The North Carolina USO has many programs such as the resiliency program and the reset program. The resiliency program teaches techniques of how to overcome negative self-talk. Negative self-talk can lead to much heavier internal conflicts. The reset program has a resiliency part to it and adds in life skills to incorporate into the home life. Stephen has had the honor of speaking at both programs. When Stephen was at his first resiliency program, he spoke for about 30 minutes. He had a young man come up to him afterwards and said that he really connected with Stephen’s story. That young man also shared that he was planning on taking his own life that night but had changed his mind. The Journey Principles has a goal to help reduce military suicide by 10%. We have locked arms in multiple ways with the North Carolina USO. And each time our relationship gets stronger. In September we are partnering with them to host an event called Light Up the Darkness. The goal of this event is to raise awareness and funds to continue serving service members and their families.
John talks about the greatest struggle in the military with active service members. He says it is operational tempo and declining resources. One of the first things to get cut in the military is the family resources. That is where the USO fills the gap. They are here to help not only the service member but also their family.
As a nation we owe a debt of gratitude to these service members. We have been in a war for 13 plus years now and 98-99% of the American citizens have not been directly affected by it. There is currently 1%, or less, that is serving in the military. And they continue to do so freely and without reservation. We should be proud of our men and women serving for the country.
There are many ways that you can help this amazing organization! They are always accepting donations either online or via mail. 92 cents of every dollar goes towards these amazing programs John tells us about. But money is not the only way someone can help. Giving your time is also a great way to contribute towards their cause. The heart of their volunteers is what keeps this organization going. And one more way you can help the USO is by donating items. For example a company just came into the USO lounge at the Raleigh airport and redecorated. It helps make these service members feel more at home. You can get in contact with the North Carolina USO through their website, uso-nc.org or through Twitter and Facebook. All the centers across the state also have their own Facebook page.
We know that today’s podcast was a little different than most of our others. But we sincerely hope you enjoyed hearing about this great organization and how they help our military overcome their struggles. The USO is truly an amazing organization that has passion and dedication to helping and serving the ones who so selflessly serve us.

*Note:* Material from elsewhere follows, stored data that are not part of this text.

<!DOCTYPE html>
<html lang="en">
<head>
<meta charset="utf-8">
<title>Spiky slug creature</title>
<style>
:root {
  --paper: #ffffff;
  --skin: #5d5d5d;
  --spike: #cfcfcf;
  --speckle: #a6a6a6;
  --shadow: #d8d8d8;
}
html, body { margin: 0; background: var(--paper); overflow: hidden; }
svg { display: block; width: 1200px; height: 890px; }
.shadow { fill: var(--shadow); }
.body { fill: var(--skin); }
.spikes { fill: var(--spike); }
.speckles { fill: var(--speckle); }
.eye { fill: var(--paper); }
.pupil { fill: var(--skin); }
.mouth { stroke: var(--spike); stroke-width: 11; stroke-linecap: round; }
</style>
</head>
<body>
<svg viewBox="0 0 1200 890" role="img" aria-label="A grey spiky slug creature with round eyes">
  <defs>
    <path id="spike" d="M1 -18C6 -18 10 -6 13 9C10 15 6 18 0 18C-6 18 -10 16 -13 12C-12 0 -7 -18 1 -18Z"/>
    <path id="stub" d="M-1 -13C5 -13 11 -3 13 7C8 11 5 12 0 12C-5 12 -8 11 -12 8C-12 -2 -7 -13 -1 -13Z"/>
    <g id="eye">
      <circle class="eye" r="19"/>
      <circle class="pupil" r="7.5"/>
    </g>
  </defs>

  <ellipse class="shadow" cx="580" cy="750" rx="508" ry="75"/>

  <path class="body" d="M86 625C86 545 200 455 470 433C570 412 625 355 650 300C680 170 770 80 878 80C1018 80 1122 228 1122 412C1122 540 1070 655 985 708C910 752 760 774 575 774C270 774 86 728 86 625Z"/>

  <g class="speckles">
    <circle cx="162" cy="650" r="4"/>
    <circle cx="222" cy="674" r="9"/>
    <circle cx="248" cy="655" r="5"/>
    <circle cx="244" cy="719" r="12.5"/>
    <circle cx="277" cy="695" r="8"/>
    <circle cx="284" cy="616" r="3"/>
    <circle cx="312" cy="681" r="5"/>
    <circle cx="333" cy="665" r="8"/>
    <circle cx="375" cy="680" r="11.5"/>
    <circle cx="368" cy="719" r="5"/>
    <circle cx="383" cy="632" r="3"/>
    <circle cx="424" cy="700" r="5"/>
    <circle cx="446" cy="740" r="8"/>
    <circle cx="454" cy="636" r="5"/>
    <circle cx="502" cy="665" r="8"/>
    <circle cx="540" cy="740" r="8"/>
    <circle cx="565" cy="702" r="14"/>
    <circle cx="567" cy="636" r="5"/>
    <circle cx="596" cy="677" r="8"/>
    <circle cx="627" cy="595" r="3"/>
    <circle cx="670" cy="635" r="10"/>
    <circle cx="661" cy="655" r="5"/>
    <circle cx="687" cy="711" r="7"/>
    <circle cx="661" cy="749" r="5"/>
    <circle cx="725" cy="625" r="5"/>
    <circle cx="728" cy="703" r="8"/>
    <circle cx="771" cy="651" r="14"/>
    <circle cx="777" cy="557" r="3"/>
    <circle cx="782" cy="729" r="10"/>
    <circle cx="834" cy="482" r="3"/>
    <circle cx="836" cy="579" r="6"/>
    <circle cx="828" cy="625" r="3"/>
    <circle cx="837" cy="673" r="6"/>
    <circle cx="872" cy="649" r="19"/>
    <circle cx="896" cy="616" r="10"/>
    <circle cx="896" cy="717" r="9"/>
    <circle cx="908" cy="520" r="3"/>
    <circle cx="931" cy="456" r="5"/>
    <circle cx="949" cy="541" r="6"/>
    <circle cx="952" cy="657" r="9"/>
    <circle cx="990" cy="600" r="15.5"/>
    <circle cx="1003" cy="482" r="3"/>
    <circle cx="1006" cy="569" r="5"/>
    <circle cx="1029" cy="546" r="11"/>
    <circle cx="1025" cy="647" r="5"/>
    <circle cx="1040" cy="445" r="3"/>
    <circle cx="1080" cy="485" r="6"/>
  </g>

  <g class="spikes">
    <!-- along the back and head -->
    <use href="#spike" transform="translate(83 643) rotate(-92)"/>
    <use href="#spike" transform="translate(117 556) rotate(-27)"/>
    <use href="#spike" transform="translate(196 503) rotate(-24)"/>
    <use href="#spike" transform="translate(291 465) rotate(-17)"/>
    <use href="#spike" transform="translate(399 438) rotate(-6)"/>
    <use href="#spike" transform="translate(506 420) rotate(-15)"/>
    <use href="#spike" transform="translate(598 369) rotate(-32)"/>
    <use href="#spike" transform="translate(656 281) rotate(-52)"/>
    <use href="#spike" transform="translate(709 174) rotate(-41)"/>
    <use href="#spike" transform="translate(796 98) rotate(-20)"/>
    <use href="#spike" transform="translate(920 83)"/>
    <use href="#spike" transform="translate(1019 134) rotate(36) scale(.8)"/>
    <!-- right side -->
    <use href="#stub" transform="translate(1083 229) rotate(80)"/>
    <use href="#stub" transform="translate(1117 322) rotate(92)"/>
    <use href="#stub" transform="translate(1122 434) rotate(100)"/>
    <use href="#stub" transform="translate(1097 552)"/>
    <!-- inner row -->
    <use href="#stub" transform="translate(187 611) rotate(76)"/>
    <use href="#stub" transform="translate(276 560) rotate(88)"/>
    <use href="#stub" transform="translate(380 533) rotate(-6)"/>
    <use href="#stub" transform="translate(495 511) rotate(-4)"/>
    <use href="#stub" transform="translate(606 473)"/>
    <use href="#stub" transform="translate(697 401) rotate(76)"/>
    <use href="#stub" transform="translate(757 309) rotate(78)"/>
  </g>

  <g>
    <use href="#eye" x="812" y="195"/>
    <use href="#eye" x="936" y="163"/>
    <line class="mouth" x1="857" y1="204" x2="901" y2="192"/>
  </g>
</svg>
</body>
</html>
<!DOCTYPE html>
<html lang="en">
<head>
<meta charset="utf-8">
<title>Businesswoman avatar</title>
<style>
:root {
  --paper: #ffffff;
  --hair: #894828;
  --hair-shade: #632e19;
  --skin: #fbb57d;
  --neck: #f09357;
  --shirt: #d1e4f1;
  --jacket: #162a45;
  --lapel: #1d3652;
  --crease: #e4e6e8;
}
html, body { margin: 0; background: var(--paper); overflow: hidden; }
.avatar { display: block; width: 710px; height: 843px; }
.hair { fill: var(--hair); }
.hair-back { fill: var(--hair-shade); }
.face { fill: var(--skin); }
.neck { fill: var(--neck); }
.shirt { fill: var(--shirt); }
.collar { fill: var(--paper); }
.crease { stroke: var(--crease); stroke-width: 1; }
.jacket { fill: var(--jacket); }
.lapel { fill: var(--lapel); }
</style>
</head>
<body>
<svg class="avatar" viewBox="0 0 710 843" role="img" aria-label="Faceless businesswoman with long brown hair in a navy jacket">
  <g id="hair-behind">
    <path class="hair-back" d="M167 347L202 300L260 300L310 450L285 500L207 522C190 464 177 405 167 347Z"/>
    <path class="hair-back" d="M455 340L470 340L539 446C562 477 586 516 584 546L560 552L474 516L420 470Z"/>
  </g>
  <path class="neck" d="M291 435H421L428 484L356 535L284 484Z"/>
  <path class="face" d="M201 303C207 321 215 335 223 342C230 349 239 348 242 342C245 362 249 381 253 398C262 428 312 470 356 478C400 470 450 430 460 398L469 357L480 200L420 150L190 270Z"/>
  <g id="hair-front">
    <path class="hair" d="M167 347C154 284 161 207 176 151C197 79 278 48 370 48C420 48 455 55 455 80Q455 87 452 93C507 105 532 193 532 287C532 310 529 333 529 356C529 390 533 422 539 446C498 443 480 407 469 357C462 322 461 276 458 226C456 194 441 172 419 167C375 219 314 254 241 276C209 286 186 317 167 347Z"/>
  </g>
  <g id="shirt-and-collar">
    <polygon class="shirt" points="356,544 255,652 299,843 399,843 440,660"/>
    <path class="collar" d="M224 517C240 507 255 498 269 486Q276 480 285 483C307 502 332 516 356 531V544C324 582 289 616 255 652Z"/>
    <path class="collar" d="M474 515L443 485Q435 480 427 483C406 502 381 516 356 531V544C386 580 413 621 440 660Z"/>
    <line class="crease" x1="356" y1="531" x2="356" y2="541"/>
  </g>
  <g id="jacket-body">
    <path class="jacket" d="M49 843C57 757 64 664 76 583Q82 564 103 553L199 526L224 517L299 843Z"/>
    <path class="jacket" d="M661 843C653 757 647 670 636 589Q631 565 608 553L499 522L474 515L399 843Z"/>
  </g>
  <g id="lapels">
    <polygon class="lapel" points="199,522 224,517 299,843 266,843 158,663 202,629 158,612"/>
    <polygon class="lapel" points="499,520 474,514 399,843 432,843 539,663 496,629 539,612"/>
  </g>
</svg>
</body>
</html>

Please like, share and comment if you enjoyed the show. Also continue to send in your questions and comments to us, firstname.lastname@example.org. Until next time, be sure to follow us on Facebook, Stephen Scoggins The Journey Principles, and on Twitter, Stephen_scoggin. We look forward to seeing you again on the next Journey Principles!